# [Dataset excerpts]
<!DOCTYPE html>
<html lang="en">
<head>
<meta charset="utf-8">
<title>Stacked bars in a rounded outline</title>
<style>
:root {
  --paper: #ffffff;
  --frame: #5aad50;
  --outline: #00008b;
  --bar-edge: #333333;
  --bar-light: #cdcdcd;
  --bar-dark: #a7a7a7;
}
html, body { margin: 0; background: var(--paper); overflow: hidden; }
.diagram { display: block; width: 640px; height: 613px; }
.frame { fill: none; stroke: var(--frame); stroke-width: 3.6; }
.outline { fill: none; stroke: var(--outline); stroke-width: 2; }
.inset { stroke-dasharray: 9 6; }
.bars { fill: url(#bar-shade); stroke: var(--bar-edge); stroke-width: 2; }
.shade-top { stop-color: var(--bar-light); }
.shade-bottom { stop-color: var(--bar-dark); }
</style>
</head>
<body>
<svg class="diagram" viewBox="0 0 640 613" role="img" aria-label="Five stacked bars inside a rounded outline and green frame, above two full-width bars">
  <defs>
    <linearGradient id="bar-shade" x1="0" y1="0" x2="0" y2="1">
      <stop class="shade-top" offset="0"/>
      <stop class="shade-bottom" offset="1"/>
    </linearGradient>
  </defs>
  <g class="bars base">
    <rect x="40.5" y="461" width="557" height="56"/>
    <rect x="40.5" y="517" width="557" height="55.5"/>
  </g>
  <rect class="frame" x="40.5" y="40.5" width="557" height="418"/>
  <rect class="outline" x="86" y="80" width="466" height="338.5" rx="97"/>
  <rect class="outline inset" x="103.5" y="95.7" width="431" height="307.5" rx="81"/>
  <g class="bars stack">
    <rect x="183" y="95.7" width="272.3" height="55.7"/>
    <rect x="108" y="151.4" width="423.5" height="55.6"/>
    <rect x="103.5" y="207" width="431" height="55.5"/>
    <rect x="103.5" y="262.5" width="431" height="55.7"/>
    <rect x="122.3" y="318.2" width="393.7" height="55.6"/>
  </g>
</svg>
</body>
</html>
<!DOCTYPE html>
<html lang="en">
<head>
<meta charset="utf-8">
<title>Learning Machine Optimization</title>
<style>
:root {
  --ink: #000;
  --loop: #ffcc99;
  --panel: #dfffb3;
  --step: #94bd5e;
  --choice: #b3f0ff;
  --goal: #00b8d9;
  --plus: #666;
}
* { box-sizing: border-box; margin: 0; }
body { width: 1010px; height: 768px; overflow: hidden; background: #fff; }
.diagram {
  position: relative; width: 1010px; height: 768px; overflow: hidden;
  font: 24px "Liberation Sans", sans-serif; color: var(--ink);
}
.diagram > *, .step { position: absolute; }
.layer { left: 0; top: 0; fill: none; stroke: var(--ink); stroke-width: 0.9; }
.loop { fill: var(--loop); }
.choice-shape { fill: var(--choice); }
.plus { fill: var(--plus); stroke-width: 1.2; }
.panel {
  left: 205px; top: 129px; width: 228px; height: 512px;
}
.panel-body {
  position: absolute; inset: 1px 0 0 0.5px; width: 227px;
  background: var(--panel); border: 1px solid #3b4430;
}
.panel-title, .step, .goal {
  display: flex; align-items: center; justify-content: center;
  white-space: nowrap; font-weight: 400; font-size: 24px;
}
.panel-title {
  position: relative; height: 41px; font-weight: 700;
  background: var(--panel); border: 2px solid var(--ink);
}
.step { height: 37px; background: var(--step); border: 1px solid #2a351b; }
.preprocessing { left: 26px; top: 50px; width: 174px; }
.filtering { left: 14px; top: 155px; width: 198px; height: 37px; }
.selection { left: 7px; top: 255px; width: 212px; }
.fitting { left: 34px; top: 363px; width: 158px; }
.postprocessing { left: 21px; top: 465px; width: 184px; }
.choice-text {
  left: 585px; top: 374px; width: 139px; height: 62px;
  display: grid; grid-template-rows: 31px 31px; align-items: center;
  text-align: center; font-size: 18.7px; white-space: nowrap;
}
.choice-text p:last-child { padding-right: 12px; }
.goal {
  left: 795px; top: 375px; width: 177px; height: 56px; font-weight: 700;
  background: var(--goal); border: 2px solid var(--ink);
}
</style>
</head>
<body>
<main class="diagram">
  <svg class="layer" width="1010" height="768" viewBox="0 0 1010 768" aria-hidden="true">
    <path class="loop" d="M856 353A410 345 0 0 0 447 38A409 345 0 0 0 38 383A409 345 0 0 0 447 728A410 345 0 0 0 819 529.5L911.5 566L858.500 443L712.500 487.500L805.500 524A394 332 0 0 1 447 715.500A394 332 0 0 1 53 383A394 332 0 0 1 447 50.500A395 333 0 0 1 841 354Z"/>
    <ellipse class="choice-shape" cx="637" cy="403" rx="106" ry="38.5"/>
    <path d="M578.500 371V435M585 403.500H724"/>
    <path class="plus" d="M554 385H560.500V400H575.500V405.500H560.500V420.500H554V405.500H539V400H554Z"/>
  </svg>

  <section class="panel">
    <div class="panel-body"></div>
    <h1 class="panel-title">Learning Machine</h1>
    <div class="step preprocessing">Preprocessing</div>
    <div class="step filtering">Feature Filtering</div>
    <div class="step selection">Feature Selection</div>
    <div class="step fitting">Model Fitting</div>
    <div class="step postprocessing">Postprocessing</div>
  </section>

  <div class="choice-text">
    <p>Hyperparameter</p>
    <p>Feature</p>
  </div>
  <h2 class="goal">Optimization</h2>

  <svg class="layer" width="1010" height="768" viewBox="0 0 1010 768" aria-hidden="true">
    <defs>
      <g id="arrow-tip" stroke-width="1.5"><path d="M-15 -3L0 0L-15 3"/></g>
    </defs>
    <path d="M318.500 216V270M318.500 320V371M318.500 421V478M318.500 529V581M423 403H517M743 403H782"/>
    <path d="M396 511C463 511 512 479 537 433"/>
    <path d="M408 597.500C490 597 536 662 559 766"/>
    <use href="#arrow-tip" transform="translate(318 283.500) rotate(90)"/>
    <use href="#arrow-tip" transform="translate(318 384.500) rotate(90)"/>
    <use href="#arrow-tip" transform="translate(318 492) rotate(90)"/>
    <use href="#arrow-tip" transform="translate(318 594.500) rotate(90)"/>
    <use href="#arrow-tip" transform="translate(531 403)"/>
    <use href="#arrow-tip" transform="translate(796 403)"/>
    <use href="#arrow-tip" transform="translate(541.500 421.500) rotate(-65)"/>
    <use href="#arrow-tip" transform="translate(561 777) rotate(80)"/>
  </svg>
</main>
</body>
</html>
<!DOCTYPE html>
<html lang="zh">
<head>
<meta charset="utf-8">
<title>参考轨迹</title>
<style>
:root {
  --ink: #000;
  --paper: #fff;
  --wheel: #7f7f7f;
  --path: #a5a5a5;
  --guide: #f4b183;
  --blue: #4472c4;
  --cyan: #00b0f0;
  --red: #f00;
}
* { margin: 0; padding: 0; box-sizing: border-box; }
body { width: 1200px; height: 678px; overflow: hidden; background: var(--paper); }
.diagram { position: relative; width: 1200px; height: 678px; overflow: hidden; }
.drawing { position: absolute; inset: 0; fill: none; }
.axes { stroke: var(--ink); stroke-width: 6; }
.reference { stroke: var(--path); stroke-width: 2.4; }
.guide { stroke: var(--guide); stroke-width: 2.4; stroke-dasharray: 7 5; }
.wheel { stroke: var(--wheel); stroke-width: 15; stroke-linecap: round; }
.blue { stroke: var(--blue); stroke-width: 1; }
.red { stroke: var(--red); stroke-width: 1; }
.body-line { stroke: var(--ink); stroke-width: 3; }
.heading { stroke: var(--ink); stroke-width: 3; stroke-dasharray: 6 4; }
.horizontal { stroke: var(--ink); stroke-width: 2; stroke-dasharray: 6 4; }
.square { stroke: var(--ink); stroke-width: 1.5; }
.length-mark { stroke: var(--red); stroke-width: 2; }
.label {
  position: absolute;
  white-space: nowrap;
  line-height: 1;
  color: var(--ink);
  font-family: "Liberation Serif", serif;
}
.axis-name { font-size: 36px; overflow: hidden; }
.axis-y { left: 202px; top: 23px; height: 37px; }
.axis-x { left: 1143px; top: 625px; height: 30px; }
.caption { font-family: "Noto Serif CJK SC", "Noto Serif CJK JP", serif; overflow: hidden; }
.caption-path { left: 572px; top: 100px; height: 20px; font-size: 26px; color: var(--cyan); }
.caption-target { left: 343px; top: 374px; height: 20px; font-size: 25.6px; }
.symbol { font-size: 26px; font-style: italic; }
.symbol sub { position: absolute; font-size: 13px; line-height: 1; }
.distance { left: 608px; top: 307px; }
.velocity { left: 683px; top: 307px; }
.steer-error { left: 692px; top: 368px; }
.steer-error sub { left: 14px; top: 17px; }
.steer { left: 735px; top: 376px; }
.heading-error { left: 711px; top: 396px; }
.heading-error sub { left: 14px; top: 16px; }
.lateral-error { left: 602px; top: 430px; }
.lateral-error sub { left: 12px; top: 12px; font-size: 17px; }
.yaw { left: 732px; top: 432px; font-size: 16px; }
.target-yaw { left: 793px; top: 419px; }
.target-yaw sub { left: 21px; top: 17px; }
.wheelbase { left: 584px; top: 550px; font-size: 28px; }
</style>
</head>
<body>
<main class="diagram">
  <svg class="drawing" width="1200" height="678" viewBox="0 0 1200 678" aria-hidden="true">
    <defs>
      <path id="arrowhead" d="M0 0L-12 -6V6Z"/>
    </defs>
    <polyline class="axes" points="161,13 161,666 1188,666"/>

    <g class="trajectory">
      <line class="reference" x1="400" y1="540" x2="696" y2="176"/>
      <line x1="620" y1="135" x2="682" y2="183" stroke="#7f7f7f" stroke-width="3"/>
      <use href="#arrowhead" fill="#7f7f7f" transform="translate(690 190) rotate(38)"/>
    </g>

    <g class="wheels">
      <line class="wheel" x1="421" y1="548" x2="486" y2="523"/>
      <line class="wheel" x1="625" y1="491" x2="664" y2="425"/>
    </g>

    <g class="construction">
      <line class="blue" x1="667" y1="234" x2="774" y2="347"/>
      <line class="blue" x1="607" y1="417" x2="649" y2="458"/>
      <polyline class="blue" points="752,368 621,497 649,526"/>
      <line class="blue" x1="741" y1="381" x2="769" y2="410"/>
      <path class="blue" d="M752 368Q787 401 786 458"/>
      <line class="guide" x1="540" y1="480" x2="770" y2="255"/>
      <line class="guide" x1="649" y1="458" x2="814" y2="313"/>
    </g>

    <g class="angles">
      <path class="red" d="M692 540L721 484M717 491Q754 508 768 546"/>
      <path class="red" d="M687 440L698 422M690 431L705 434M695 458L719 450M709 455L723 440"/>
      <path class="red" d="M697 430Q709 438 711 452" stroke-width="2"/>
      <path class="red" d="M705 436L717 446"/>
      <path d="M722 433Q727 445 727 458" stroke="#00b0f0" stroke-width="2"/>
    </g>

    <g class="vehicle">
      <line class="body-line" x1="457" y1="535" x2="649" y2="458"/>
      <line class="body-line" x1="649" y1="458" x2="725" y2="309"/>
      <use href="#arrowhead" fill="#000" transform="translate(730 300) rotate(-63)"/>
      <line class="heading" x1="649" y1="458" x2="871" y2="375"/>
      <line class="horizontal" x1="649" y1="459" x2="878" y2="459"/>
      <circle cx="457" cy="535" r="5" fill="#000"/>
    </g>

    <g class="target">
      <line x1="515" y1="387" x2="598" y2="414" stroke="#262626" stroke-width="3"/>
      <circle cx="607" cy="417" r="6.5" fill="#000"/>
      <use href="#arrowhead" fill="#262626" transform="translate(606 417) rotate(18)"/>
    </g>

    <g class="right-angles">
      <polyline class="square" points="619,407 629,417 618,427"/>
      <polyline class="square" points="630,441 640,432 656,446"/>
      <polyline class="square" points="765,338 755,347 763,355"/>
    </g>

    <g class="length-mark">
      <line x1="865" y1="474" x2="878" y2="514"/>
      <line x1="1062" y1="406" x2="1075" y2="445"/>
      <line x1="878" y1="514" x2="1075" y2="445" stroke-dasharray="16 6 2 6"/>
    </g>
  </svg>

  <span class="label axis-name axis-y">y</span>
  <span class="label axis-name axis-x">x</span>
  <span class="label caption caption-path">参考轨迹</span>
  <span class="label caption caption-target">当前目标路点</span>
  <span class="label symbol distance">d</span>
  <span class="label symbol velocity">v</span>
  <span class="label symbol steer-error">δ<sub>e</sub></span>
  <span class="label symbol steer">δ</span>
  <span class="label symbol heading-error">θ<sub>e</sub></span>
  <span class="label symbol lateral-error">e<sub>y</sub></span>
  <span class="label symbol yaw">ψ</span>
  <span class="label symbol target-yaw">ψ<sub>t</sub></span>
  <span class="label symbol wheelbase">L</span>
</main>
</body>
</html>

# [Exercise details]
Whenever a line of the data above includes the word "text", copy that line.

# [Task output]
.choice-text {
  text-align: center; font-size: 18.7px; white-space: nowrap;
.choice-text p:last-child { padding-right: 12px; }
  <div class="choice-text">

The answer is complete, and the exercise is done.